┌────────

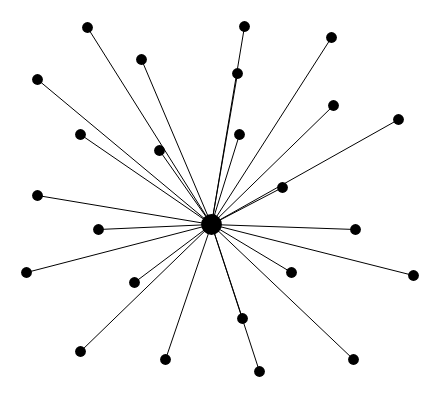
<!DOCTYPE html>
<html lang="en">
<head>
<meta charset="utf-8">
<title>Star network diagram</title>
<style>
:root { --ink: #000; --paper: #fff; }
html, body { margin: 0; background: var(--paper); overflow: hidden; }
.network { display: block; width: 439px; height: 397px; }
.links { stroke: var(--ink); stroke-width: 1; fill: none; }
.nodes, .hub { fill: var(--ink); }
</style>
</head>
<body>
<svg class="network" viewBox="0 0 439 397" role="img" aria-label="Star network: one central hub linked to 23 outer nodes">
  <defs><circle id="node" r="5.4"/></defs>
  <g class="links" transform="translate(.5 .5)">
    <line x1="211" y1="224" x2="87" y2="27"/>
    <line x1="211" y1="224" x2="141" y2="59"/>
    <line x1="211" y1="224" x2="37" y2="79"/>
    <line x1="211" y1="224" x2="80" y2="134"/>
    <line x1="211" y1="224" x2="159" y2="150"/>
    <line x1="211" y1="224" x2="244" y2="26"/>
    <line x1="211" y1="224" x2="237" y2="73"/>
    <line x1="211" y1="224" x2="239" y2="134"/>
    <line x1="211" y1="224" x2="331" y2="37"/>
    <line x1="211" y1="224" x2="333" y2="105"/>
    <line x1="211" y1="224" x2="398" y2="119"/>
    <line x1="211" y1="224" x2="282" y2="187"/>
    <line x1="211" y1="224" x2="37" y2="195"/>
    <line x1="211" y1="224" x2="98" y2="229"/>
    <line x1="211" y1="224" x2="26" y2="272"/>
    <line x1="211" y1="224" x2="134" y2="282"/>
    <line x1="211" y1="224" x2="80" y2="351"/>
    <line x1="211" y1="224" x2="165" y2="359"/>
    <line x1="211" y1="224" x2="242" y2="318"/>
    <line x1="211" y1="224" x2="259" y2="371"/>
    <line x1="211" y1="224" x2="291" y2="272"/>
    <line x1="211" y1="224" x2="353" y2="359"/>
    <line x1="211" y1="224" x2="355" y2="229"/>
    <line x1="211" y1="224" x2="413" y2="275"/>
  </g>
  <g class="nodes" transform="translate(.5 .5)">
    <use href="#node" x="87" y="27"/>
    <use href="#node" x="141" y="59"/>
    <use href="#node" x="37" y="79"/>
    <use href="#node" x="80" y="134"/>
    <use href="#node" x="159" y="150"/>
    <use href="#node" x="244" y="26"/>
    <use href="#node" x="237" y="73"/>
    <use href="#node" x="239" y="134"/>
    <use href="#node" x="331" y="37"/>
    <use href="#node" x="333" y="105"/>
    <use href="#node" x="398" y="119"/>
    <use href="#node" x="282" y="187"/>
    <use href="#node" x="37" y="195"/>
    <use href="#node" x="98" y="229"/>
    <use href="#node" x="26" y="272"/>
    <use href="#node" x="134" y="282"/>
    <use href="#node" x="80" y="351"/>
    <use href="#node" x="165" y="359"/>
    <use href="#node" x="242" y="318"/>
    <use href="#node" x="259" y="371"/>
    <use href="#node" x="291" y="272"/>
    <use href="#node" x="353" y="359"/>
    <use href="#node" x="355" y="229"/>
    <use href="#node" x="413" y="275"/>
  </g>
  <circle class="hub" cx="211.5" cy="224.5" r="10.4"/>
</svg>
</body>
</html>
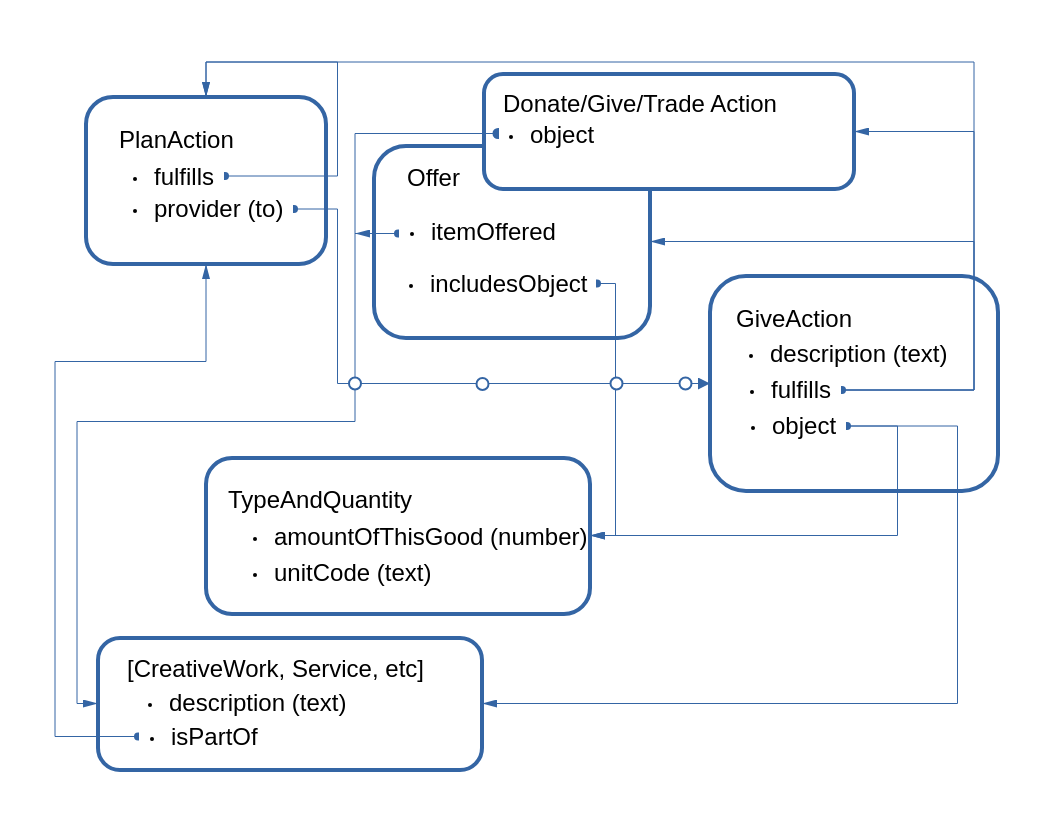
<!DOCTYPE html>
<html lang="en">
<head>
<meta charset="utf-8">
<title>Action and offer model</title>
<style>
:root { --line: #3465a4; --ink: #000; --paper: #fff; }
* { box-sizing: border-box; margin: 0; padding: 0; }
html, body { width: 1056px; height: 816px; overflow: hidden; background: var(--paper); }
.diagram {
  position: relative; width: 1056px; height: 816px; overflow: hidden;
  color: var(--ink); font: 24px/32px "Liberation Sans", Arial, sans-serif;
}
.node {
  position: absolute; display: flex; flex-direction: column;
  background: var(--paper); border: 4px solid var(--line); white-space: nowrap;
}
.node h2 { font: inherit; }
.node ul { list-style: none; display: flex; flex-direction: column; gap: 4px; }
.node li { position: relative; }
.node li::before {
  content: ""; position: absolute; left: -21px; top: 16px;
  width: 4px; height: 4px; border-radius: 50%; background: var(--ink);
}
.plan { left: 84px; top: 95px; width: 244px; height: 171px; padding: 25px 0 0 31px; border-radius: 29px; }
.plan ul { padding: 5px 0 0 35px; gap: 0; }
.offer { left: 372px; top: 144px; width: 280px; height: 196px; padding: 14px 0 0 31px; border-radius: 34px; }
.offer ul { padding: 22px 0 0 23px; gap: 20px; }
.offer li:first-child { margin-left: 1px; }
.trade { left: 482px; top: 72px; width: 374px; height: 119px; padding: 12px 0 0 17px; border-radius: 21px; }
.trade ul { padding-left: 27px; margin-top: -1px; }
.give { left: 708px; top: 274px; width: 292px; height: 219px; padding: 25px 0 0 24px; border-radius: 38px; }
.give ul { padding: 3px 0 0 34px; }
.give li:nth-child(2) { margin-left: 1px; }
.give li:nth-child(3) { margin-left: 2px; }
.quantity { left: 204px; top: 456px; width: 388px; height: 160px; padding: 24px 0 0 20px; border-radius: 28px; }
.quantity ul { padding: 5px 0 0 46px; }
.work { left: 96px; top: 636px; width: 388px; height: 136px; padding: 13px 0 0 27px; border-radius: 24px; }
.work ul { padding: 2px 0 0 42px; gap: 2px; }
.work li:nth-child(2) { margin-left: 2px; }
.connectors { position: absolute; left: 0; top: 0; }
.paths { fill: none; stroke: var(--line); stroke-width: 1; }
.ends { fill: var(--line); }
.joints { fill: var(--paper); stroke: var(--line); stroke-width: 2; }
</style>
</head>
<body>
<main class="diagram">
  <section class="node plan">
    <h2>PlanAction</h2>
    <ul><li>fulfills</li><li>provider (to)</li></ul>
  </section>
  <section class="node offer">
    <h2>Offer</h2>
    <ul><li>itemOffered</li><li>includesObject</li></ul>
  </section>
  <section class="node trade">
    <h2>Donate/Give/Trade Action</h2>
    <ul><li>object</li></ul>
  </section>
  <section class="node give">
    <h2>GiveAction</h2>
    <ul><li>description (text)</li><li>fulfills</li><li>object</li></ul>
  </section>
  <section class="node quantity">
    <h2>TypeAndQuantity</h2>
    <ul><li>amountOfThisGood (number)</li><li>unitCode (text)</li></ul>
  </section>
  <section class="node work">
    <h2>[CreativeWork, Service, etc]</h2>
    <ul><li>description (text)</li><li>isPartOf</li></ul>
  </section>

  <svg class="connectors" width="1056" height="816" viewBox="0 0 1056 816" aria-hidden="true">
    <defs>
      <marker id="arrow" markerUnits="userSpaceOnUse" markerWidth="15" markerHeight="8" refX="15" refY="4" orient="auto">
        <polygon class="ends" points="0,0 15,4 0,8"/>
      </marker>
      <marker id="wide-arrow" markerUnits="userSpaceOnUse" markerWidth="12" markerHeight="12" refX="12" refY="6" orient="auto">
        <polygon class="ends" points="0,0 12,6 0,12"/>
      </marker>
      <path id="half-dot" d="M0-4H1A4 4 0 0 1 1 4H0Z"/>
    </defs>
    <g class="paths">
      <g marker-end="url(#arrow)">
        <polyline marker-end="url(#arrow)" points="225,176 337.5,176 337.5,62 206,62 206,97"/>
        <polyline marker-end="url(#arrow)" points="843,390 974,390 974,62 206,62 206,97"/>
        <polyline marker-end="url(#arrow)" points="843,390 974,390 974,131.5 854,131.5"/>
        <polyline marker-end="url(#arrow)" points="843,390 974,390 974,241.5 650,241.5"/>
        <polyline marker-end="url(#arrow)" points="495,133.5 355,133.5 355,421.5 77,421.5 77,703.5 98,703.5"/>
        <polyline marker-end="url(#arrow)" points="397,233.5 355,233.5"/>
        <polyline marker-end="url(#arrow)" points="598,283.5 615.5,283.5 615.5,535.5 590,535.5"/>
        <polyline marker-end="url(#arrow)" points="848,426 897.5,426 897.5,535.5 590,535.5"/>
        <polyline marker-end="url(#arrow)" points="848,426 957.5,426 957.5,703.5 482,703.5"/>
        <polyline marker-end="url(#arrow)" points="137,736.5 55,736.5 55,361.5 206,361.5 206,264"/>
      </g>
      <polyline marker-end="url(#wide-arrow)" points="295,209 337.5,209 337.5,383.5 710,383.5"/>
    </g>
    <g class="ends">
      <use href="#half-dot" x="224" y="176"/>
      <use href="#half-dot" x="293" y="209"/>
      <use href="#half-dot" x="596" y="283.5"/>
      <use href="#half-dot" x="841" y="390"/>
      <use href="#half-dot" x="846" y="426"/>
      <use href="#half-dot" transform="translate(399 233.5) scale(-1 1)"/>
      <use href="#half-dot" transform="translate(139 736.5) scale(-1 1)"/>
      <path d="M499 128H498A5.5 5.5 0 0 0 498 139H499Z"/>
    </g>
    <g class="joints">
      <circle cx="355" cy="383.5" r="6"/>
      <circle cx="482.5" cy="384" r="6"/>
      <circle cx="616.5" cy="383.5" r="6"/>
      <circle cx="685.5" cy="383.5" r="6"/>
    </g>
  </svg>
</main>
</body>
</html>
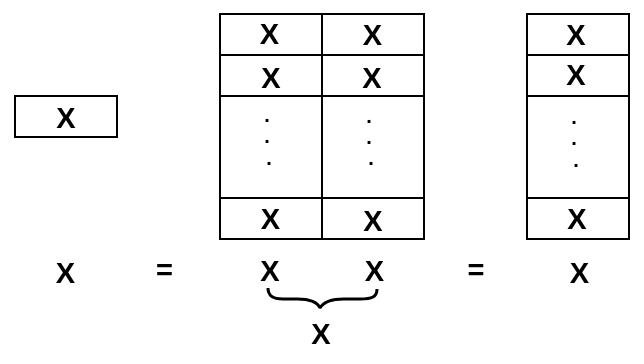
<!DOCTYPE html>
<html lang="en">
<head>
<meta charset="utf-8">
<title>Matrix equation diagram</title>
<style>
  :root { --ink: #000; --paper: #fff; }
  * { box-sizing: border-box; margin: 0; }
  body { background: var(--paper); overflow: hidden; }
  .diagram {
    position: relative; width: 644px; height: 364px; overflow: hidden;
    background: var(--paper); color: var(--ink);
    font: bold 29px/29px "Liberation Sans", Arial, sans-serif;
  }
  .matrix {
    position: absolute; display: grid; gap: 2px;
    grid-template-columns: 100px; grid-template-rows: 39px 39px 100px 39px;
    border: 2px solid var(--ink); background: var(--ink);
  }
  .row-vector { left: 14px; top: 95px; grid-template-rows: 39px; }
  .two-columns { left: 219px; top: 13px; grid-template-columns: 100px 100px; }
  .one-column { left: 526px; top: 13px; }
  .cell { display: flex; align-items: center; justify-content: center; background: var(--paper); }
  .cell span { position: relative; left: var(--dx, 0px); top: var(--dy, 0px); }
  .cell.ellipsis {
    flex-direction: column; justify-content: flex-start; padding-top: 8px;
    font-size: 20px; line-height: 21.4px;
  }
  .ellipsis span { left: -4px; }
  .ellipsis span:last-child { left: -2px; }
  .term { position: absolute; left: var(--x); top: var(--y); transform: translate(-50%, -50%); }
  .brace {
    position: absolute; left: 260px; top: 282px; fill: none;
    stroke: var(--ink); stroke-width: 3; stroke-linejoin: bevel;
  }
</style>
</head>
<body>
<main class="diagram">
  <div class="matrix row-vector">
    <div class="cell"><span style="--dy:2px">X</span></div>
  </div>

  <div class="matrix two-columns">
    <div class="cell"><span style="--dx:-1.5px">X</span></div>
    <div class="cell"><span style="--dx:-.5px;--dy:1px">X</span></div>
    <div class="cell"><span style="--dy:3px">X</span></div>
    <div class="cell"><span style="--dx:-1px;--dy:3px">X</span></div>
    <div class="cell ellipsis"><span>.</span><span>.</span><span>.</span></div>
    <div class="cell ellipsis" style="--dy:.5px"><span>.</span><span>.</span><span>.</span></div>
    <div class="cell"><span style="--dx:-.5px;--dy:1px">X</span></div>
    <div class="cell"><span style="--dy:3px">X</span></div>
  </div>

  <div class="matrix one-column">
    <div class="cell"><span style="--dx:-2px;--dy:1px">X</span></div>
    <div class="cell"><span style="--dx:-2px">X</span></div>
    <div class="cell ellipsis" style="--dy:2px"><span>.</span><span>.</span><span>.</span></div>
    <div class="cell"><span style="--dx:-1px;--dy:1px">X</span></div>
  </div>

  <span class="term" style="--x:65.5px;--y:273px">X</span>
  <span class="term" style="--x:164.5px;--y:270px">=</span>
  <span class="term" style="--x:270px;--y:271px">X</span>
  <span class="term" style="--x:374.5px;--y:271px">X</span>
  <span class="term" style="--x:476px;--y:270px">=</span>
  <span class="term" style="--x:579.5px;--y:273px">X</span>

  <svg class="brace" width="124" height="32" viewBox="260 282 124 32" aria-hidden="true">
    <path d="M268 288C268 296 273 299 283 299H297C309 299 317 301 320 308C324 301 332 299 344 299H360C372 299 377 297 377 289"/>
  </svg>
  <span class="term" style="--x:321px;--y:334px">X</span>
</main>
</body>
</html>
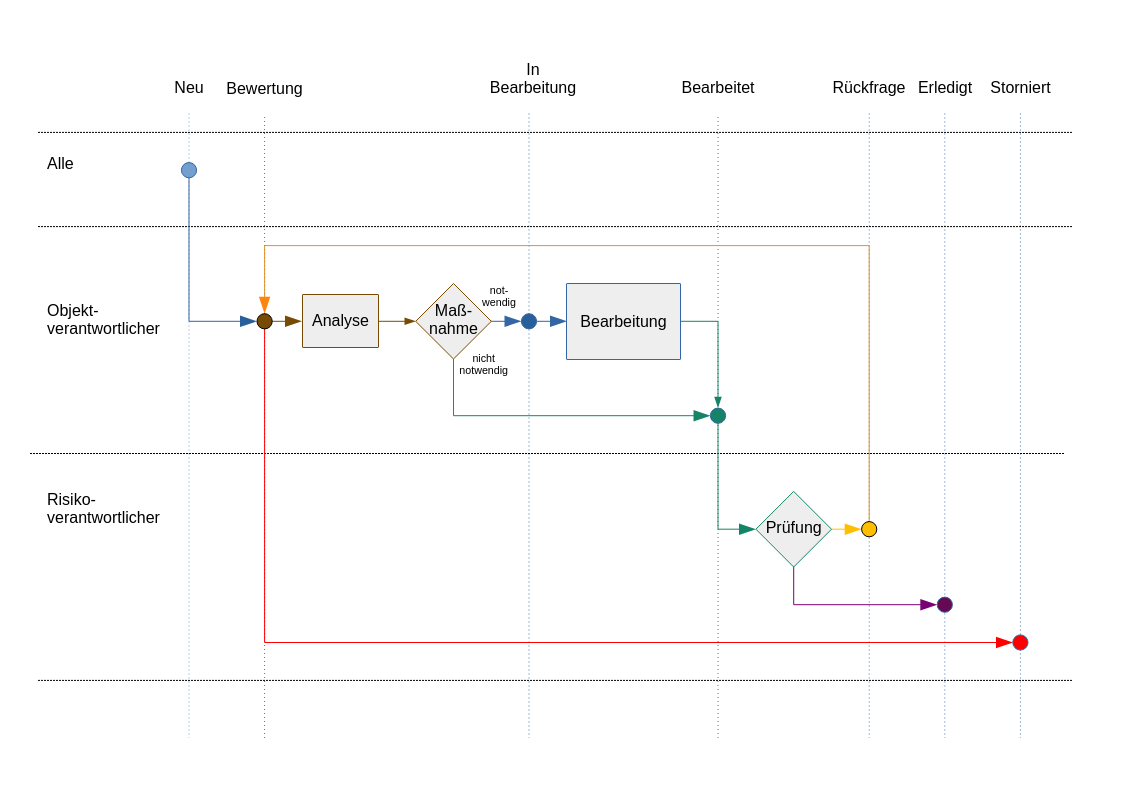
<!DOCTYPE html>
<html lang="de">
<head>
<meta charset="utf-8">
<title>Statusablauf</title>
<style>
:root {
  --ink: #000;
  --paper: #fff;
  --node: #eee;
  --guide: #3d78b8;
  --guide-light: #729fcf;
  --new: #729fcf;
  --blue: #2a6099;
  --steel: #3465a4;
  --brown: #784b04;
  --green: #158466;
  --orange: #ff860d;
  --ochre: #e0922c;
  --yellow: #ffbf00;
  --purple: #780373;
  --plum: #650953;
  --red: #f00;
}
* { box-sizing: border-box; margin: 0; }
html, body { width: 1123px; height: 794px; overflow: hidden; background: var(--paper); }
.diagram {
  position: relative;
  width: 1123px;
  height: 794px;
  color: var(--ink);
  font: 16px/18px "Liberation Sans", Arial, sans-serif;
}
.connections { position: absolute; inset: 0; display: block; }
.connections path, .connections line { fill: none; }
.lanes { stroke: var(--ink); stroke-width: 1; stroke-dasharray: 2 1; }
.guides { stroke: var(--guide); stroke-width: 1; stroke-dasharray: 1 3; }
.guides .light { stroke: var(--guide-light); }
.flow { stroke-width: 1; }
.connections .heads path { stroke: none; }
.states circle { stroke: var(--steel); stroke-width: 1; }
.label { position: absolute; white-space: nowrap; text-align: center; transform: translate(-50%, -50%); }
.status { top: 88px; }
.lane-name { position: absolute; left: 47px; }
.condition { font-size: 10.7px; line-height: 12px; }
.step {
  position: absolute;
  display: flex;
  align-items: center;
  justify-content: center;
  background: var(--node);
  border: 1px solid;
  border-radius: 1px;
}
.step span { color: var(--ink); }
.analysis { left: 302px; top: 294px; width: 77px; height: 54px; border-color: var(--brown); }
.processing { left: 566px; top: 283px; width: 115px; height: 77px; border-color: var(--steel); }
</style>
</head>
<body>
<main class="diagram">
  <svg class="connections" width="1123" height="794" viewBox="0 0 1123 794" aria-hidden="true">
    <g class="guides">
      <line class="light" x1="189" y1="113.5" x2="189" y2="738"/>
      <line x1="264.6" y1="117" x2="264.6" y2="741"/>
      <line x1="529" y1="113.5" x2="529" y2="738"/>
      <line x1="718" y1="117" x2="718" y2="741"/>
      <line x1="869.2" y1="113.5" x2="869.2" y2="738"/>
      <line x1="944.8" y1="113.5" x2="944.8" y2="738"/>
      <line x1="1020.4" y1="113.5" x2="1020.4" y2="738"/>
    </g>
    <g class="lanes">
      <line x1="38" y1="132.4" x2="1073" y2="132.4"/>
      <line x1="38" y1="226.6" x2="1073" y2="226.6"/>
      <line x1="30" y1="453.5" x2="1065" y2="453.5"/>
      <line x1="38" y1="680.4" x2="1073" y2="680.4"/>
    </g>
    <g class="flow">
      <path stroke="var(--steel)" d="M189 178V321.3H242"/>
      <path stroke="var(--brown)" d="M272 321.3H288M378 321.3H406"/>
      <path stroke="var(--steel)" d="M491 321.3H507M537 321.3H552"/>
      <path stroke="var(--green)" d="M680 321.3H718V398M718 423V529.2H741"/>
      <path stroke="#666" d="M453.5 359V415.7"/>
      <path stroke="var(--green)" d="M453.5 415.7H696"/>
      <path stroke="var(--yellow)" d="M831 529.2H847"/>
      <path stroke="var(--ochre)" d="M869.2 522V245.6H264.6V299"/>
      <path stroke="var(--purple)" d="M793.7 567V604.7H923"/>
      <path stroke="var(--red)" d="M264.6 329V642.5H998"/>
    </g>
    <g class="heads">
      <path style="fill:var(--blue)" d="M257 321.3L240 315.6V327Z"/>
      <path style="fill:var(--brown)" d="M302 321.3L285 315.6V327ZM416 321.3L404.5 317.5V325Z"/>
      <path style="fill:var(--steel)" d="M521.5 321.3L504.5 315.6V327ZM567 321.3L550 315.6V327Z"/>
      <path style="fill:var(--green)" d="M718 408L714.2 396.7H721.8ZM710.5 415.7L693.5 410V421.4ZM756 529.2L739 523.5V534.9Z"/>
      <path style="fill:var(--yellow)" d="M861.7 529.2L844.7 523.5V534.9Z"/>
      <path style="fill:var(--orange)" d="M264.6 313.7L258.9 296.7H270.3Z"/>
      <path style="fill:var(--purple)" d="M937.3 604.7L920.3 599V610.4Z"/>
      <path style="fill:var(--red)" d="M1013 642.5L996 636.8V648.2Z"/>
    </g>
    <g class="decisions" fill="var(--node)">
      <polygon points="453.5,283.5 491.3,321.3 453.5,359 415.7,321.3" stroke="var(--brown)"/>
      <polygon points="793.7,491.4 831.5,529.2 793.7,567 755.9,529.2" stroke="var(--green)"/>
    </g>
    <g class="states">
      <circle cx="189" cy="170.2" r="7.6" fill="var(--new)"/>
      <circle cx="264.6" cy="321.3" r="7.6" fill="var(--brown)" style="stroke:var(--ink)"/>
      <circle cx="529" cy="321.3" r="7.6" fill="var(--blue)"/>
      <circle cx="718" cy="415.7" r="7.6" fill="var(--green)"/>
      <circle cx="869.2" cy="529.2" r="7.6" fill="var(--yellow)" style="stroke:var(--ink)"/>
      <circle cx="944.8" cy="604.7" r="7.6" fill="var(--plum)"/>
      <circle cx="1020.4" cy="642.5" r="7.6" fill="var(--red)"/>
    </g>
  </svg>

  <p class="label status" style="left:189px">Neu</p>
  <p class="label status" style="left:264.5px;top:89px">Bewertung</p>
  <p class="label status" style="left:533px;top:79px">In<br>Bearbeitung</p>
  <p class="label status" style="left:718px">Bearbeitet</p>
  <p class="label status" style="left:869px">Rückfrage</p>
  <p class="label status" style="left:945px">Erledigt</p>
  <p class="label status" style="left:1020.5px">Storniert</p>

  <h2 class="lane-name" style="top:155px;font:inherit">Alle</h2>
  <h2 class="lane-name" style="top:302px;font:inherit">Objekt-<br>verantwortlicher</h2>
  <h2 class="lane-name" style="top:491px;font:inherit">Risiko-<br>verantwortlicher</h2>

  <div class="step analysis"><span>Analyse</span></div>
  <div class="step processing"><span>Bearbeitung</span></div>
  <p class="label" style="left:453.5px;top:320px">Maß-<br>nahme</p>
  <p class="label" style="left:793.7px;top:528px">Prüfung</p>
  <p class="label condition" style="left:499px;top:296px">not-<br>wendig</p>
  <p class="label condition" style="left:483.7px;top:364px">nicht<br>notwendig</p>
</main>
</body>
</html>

└────────

*TASK DESCRIPTION*: Across the whole listing above, find every line with the string "sans" and copy it.

*EXERCISE RESULT*:
  color: var(--ink); font: 24px/32px "Liberation Sans", Arial, sans-serif;
    font: bold 29px/29px "Liberation Sans", Arial, sans-serif;
  font: 16px/18px "Liberation Sans", Arial, sans-serif;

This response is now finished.